Evaluating the patient’s medical history often is the doctor’s most powerful diagnostic tool. The doctor asks a series of questions to help identify possible causes of the back pain. The questions may focus on lifestyle factors, such as where you live, what type of work you do, and what activities or hobbies you enjoy; when your pain began; where your pain is located and what effect it has had on your daily activities; and whether your pain has responded to any treatment. The doctor also will ask about your medical, surgical, family, and social history.
Extensive testing - including X-rays, MRI/CT scans, EMGs, and lab tests - are necessary in only a small number of cases. For example, the MRI provides little information about the condition of the ligaments, muscles and tendons. However, it may demonstrate common degenerative, or “wear and tear,” changes in the discs or joints in the spine. If the pain is caused by trauma or a neurological change, or if the patient has a persistent fever, is losing weight, has numbness or weakness or loss of bowel or bladder control, one or more of these diagnostic tests may be done immediately.
How is back pain treated?
Most back pain can be successfully treated with conservative (non-surgical) measures. Conservative treatment includes activity (standing, walking, working) as tolerated, acetaminophen (non-aspirin over-the-counter pain reliever), and/or an anti-inflammatory medication, and cold packs to diminish swelling and pain. Usually, the pain will subside within four to seven days. If there is no improvement after four to seven days, contact your doctor.

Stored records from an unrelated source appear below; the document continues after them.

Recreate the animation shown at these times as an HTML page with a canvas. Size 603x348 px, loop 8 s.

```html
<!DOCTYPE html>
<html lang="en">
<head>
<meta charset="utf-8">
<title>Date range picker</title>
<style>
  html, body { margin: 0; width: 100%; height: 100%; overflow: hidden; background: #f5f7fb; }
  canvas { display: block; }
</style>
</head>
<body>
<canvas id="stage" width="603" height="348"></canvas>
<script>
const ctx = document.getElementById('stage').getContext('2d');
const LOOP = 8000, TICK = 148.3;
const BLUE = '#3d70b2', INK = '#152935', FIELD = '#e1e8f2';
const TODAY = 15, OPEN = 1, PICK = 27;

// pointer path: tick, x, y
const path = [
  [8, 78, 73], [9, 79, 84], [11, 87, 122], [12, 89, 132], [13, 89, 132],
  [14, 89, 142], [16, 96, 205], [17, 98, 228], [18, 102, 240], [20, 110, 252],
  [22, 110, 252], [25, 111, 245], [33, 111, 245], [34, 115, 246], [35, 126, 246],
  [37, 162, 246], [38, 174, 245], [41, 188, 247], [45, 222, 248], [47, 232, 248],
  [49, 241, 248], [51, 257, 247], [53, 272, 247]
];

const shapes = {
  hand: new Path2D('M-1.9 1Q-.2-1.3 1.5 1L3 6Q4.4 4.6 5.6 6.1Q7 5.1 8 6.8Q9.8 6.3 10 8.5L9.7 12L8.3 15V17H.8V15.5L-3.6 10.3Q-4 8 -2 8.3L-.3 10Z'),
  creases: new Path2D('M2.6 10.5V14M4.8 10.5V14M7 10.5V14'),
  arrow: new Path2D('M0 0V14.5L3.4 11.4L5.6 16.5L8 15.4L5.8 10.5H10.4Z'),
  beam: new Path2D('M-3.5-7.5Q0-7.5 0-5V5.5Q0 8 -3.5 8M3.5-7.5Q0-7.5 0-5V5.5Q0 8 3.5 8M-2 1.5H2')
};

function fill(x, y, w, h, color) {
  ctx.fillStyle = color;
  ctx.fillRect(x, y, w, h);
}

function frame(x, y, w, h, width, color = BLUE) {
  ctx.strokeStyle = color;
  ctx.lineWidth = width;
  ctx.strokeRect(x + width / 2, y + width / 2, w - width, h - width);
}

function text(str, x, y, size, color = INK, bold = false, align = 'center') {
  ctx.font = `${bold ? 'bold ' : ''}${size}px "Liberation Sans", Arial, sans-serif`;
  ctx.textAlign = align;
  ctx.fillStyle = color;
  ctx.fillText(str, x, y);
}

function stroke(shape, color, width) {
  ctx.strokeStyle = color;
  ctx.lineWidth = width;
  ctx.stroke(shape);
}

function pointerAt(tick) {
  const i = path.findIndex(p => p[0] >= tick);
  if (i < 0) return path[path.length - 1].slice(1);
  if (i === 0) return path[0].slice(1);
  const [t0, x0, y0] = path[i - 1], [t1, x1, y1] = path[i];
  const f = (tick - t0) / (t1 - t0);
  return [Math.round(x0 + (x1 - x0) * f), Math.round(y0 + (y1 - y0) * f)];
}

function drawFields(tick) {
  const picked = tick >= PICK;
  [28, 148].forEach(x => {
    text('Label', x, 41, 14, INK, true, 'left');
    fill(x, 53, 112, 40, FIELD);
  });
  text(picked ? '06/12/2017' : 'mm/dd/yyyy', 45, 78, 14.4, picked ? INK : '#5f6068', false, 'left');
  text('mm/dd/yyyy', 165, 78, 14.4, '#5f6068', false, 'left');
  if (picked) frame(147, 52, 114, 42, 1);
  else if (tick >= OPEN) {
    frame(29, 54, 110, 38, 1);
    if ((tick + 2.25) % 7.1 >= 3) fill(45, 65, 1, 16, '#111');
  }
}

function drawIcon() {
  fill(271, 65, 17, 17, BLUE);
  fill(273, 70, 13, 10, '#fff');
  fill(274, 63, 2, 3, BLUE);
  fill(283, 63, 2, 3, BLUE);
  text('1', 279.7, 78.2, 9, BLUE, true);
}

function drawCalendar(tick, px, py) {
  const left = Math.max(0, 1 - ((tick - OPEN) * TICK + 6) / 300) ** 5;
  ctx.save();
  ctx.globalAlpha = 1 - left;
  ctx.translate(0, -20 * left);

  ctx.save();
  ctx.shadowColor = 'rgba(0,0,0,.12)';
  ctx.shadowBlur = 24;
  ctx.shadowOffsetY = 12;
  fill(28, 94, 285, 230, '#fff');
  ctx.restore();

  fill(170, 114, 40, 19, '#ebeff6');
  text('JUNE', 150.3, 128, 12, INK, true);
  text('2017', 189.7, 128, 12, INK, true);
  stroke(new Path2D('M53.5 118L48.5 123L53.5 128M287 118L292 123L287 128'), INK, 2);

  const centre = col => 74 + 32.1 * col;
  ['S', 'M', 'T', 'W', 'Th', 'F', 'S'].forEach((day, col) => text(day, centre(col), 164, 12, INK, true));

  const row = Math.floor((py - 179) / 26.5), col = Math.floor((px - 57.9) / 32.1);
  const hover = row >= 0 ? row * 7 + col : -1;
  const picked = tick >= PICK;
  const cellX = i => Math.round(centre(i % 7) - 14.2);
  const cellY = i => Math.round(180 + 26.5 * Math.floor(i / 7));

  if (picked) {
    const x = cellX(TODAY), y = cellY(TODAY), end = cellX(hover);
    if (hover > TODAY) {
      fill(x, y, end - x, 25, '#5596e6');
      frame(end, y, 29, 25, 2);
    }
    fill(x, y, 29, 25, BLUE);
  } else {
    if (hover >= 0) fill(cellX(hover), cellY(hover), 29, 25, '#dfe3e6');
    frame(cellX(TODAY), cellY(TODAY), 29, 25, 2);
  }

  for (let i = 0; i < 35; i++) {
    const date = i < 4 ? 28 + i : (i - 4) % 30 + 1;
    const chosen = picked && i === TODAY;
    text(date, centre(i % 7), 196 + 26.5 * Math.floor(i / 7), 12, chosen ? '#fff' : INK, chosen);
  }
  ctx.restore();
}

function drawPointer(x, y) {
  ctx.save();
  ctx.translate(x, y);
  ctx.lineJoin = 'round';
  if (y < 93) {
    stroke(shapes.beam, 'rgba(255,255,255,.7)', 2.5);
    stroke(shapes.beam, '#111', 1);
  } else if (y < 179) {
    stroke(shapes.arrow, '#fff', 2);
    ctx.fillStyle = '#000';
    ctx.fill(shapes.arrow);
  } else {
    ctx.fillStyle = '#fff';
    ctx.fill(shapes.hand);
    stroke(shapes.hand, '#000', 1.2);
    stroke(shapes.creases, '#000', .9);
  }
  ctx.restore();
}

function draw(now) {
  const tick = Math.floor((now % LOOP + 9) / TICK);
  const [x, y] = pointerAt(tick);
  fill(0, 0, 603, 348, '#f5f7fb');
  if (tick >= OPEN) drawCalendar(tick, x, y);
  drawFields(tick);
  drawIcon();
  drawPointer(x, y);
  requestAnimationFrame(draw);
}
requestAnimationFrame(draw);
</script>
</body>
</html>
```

When back pain is chronic, persistent and disabling, a comprehensive treatment approach addressing all aspects of the problem, including psychological as well as physical, offers the best hope for rehabilitation and recovery. A multi-disciplinary treatment team - consisting of a medical physician, physical therapist, psychologist or psychiatrist, and pain management specialist - offers the best hope for return to an active, productive lifestyle.
The role of medication in the management of back pain is to relieve symptoms and facilitate an active, exercise-oriented rehabilitation program. An array of new medications is now available to assist in achieving this goal. The newer anti-inflammatory pain relievers, such as celecoxib, are less likely to cause gastrointestinal side effects, such as nausea or diarrhea. Some older medications also have been found to help in the treatment of back pain. For example, disruption of sleep by chronic back pain is common. Poor sleep may, in fact, magnify pain. Low doses of traditional anti-depressant medicines, such as doxepin, may reduce pain and improve the quality of sleep. Anti-convulsants, such as gabapentin, often are helpful for nerve irritation symptoms, such as burning or numbness. In rare instances, careful use of long-acting opioid pain relievers may improve function and quality of life.
Active, exercise-oriented physical therapy is the cornerstone of treatment for people with chronic back pain. Heat, ice, massage and ultrasound may provide temporary relief, but rarely provide long-term benefits. Exercise programs should be individualized by a spine-oriented physical therapist. Typically, the exercise program can be performed at home without special equipment. Follow-up visits with the therapist are necessary to “fine tune” the program. Returning to work in any capacity is strongly recommended.
When should I call my healthcare provider?
See your health care provider if you have a fever, if the pain worsens, if the pain progressively moves from your back into your leg(s), or if your pain is unrelieved at rest or disturbs sleep. These are warning signs or “red flags” that require prompt, urgent medical attention.